====== Exercise data ======

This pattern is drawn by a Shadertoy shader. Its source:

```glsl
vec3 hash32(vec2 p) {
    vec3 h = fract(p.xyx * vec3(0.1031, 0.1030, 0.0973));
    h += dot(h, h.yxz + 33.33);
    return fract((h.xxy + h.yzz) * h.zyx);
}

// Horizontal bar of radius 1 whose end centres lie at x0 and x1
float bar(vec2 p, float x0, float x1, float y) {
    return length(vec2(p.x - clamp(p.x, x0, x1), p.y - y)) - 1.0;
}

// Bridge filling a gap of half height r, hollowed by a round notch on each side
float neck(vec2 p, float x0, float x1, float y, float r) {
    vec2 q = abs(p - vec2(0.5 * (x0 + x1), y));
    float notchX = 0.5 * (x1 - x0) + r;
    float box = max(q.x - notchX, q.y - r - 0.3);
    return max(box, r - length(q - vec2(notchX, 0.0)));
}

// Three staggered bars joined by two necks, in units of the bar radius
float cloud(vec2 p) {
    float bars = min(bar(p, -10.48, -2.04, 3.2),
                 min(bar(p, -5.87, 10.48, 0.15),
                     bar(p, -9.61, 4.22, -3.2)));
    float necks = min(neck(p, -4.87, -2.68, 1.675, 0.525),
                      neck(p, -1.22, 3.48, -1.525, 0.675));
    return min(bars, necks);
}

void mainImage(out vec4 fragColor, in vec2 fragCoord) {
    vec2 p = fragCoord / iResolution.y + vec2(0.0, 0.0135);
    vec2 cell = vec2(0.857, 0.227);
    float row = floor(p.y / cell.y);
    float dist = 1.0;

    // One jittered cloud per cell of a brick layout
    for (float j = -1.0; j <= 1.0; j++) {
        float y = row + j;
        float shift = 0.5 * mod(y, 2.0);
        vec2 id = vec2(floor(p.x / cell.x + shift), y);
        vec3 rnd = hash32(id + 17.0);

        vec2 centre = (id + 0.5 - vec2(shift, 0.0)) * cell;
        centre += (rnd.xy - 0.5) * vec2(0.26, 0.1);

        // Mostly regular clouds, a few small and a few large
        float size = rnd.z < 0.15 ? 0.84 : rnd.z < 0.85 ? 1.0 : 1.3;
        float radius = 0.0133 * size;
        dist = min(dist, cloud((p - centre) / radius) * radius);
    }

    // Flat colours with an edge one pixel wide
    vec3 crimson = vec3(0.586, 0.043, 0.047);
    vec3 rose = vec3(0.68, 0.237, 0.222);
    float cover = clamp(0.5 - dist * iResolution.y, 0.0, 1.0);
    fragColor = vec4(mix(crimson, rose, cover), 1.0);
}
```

======

Task requirements:
Copy each line of the listing that contains the string "bars".

Solution to this problem:
// Three staggered bars joined by two necks, in units of the bar radius
    float bars = min(bar(p, -10.48, -2.04, 3.2),
    return min(bars, necks);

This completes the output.